» **What you are asked to do**: Pictures are to be left out. Copy exactly, and only, the lines from the start of the entries below to the line with "position: absolute; left: 283px;", both included.

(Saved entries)
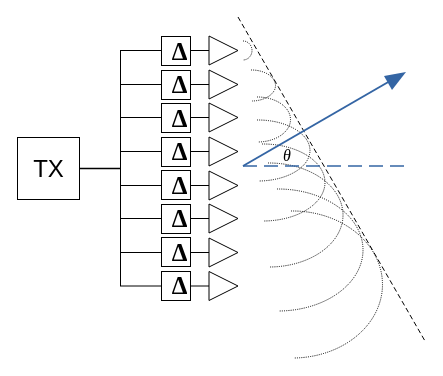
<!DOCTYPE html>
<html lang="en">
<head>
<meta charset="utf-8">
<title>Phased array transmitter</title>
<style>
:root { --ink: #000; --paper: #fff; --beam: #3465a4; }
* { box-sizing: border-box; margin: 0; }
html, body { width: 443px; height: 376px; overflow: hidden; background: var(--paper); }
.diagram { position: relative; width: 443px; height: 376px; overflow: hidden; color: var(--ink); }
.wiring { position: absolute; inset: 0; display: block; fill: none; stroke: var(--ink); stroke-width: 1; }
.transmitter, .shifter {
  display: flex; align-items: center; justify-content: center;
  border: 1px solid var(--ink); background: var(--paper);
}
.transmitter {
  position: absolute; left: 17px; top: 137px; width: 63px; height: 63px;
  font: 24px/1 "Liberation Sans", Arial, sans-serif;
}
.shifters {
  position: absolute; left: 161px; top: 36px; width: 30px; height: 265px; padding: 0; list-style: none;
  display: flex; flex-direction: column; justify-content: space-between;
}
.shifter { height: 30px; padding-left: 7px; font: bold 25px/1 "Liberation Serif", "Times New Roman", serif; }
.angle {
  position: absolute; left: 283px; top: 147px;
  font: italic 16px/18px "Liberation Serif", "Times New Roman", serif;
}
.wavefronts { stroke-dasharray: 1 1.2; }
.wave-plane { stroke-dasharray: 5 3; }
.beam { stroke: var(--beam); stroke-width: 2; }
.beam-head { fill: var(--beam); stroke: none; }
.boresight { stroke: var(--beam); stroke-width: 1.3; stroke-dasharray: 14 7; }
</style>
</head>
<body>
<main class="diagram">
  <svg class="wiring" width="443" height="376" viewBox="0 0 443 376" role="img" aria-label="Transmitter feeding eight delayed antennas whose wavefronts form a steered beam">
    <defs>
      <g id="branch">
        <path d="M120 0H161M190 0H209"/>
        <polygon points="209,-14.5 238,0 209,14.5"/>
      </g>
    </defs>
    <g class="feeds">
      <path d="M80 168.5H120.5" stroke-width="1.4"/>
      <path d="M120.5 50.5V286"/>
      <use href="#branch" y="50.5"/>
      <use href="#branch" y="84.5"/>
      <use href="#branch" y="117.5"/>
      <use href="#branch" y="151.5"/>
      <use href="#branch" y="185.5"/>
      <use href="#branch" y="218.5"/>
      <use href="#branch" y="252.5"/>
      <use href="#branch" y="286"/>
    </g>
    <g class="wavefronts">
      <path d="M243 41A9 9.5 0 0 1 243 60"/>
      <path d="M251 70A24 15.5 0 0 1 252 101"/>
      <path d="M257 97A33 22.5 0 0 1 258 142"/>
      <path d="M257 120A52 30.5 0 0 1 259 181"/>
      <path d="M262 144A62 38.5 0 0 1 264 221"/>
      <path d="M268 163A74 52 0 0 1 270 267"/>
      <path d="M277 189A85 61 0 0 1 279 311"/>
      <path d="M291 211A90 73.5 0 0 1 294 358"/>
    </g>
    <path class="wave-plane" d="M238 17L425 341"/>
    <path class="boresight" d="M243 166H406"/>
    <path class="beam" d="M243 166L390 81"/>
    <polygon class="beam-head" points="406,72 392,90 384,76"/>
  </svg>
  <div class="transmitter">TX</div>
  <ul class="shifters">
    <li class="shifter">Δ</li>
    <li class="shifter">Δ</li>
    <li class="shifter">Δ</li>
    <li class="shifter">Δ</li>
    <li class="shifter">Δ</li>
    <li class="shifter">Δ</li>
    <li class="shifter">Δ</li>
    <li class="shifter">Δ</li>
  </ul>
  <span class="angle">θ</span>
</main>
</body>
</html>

» **Response**:
<!DOCTYPE html>
<html lang="en">
<head>
<meta charset="utf-8">
<title>Phased array transmitter</title>
<style>
:root { --ink: #000; --paper: #fff; --beam: #3465a4; }
* { box-sizing: border-box; margin: 0; }
html, body { width: 443px; height: 376px; overflow: hidden; background: var(--paper); }
.diagram { position: relative; width: 443px; height: 376px; overflow: hidden; color: var(--ink); }
.wiring { position: absolute; inset: 0; display: block; fill: none; stroke: var(--ink); stroke-width: 1; }
.transmitter, .shifter {
  display: flex; align-items: center; justify-content: center;
  border: 1px solid var(--ink); background: var(--paper);
}
.transmitter {
  position: absolute; left: 17px; top: 137px; width: 63px; height: 63px;
  font: 24px/1 "Liberation Sans", Arial, sans-serif;
}
.shifters {
  position: absolute; left: 161px; top: 36px; width: 30px; height: 265px; padding: 0; list-style: none;
  display: flex; flex-direction: column; justify-content: space-between;
}
.shifter { height: 30px; padding-left: 7px; font: bold 25px/1 "Liberation Serif", "Times New Roman", serif; }
.angle {
  position: absolute; left: 283px; top: 147px;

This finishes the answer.